(Source texts of formatted documents)
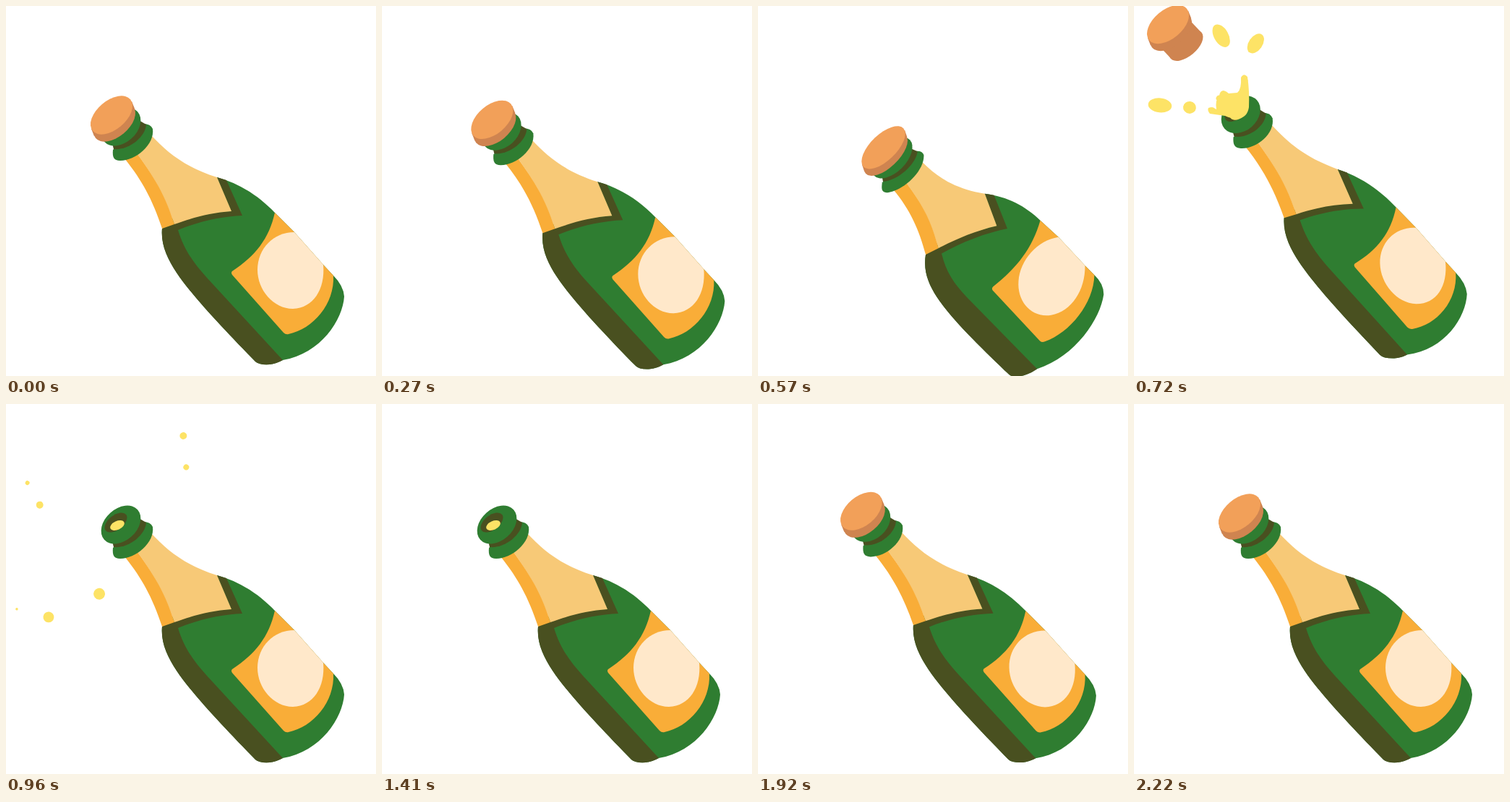
Recreate the animation shown at these times as an HTML page. Size 512 by 512 pixels, loop 2250 ms.

```html
<!DOCTYPE html>
<html lang="en">
<head>
<meta charset="utf-8">
<title>Popping bottle</title>
<style>
  html, body { margin: 0; width: 100%; height: 100%; overflow: hidden; background: #fff; }
  svg { display: block; width: 100%; height: 100%; }
  .green { fill: #2f7d31; }
  .dark { fill: #495020; }
  .amber { fill: #f9ad38; }
  .pale { fill: #f7c977; }
  .cream { fill: #ffe8ca; }
  .side { fill: #cf8450; }
  .face { fill: #f2a059; }
  .fizz { fill: #fde366; }
</style>
</head>
<body>
<svg viewBox="0 0 512 512">
  <g id="bottle">
    <!-- body -->
    <path class="green" d="M216 308C214 330 223 349 236 369C258 402 306 452 345 492Q350 497 365 496Q374 495 383 490C436 481 466 434 468 402Q467 387 453 373L439 358L399 313L372 286C350 263 324 246 292 237Z"/>
    <path class="dark" d="M216 308C246 294 282 286 312 284L292 237L305 241L327 290C298 291 264 299 238 310C246 336 258 354 278 376L383 490Q374 495 365 496Q350 497 345 492C306 452 258 402 236 369C223 349 214 330 216 308Z"/>
    <!-- label -->
    <path class="amber" d="M372 286C364 322 345 346 313 367Q311 369 313 372L384 452Q387 455 391 454C425 447 455 412 453 373L439 358L399 313Z"/>
    <path class="cream" d="M399 313L439 358C442 392 425 418 397 419C370 419 348 393 348 365C348 336 370 313 399 313Z"/>
    <!-- foil -->
    <path class="pale" d="M202 180C222 201 245 222 292 237L312 284C282 286 255 294 233 302C218 258 204 236 182 205Z"/>
    <path class="amber" d="M164 211C190 243 204 272 216 308L233 302C219 258 204 236 182 205Z"/>
    <!-- neck -->
    <path class="green" d="M148 199C147 209 149 214 158 214C179 214 206 192 203 170Q200 163 190 163Z"/>
    <path class="dark" d="M146 186L149 198C170 200 193 181 194 164L182 157Z"/>
    <ellipse class="green" rx="31" ry="22" transform="translate(159 167) rotate(-42)"/>
    <ellipse class="dark" rx="18" ry="10" transform="translate(152 164) rotate(-38)"/>
    <ellipse class="fizz" rx="10.500" ry="6" transform="translate(154 168) rotate(-24)"/>
  </g>
  <path id="splash" class="fizz" d="M103 141Q108 139 114 143Q112 130 118 124Q119 117 124 117Q128 118 131 121L143 120Q149 115 148 99Q152 92 157 98Q160 118 159 140Q157 154 144 156Q134 156 126 152L105 149Q101 144 103 141Z"/>
  <g id="drops" class="fizz"></g>
  <!-- cork, centred on its top face -->
  <g id="cork">
    <g id="plug" class="side">
      <path d="M29 -7L46 11L4 47L-13 29Z"/>
      <ellipse rx="28" ry="15" transform="translate(25 29) rotate(-40)"/>
    </g>
    <path class="side" d="M28 -19L32 -9L-24 29L-28 19Z"/>
    <ellipse class="side" rx="34" ry="20" transform="translate(4 10) rotate(-40)"/>
    <ellipse class="face" rx="34" ry="20" transform="rotate(-40)"/>
  </g>
</svg>
<script>
const LOOP = 2250, SQUASHED = 570, POP = 635, RETURN = 1650;
const MOUTH = { x: 140, y: 150 }, SEAT = { x: 146, y: 151 };
const el = id => document.getElementById(id);
const [bottle, cork, plug, splash] = ['bottle', 'cork', 'plug', 'splash'].map(el);

const { sin, cos, PI } = Math;
const clamp = v => Math.min(1, Math.max(0, v));
const span = (t, from, to) => clamp((t - from) / (to - from));
const mix = (a, b, k) => a + (b - a) * k;
const smooth = k => k * k * (3 - 2 * k);
const backOut = k => 1 + 2.7 * (k - 1) ** 3 + 1.7 * (k - 1) ** 2;
const show = (node, on) => node.setAttribute('visibility', on ? 'visible' : 'hidden');

// Wind up, recoil after the pop, then bounce when the cork lands.
function poseAt(t) {
  let shift, squash, lean = 0;
  if (t < SQUASHED) {
    shift = 6.5 * smooth(span(t, 0, 300));
    lean = squash = smooth(span(t, 270, SQUASHED));
  } else if (t < RETURN) {
    const k = span(t, SQUASHED, 960);
    lean = squash = (1 - k) ** 2 * cos(2 * PI * k);
    shift = 6.5 * squash - 4.4 * sin(PI * k);
  } else {
    const k = span(t, RETURN, 2160);
    squash = 0.25 * (1 - k) * sin(2.8 * PI * k);
    shift = 6 * (1 - k) * sin(2.6 * PI * Math.max(0, k - 0.176));
  }
  return `translate(${415 + shift} ${450 + shift}) rotate(${-45 - 2.4 * lean}) ` +
    `scale(${1 + 0.13 * squash} ${1 - 0.107 * squash}) rotate(45) translate(-415 -450)`;
}

function drawCork(t, pose) {
  const flying = t >= POP && t < RETURN;
  const k = (t - POP) / 85;
  show(cork, !flying || k < 2);
  show(plug, flying && k > 0.25 && k < 2);
  if (flying) {
    const x = SEAT.x - 99 * sin(PI / 2 * clamp(k)), y = SEAT.y - 124 * k;
    cork.setAttribute('transform', `translate(${x} ${y})`);
  } else {
    const size = t < POP ? 1 : mix(0.3, 1, backOut(span(t, RETURN, RETURN + 130)));
    cork.setAttribute('transform', `${pose} translate(${SEAT.x} ${SEAT.y}) scale(${size})`);
  }
}

// thrown to x, y, radius; falling through x, y, radius
const drops = [
  [121, 41, 10, 47, 139, 5],
  [168, 52, 9.5, 249, 87, 4],
  [36, 137, 10, 15, 283, 1.8],
  [77, 140, 8.5, 59, 294, 7.5],
  [153, 104, 4, 245, 44, 5],
  [108, 144, 4, 129, 262, 8],
  [118, 128, 4, 30, 109, 3]
].map(path => {
  const node = document.createElementNS('http://www.w3.org/2000/svg', 'ellipse');
  el('drops').appendChild(node);
  return { path, node };
});

function drawDrop({ path: [x1, y1, r1, x2, y2, r2], node }, t) {
  const rise = span(t, POP, 720), fall = Math.max(0, (t - 720) / 240), k = clamp(fall);
  const life = 1 + r2 / 10, gravity = 60;
  show(node, rise > 0 && fall < life);
  const dx = x1 - MOUTH.x, dy = y1 - MOUTH.y;
  const x = MOUTH.x + dx * rise + (x2 - x1) * fall;
  const y = MOUTH.y + dy * rise + (y2 - y1 - gravity) * fall + gravity * fall ** 2;
  // far-flung drops are longer and lean along their path
  const stretch = Math.max(1, 1 + (Math.hypot(dx, dy) - 60) / 70);
  const tilt = Math.atan(dy / dx) * 135 / PI;
  const r = mix(r1, r2, k) * rise * clamp((life - fall) / (life - 1));
  node.setAttribute('rx', r * mix(stretch, 1, k));
  node.setAttribute('ry', r);
  node.setAttribute('transform', `translate(${x} ${y}) rotate(${tilt})`);
}

function draw(t) {
  const pose = poseAt(t);
  bottle.setAttribute('transform', pose);
  drawCork(t, pose);
  const size = span(t, POP, 700) * (1 - span(t, 730, 860));
  show(splash, size > 0);
  splash.setAttribute('transform', `translate(145 148) scale(${size}) translate(-145 -148)`);
  drops.forEach(d => drawDrop(d, t));
}

const start = performance.now();
function tick() {
  draw((performance.now() - start) % LOOP);
  requestAnimationFrame(tick);
}
tick();
</script>
</body>
</html>
```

## What this task involves
What is needed is each line of the entries that contains the word "rise".

## Answer
  const rise = span(t, POP, 720), fall = Math.max(0, (t - 720) / 240), k = clamp(fall);
  show(node, rise > 0 && fall < life);
  const x = MOUTH.x + dx * rise + (x2 - x1) * fall;
  const y = MOUTH.y + dy * rise + (y2 - y1 - gravity) * fall + gravity * fall ** 2;
  const r = mix(r1, r2, k) * rise * clamp((life - fall) / (life - 1));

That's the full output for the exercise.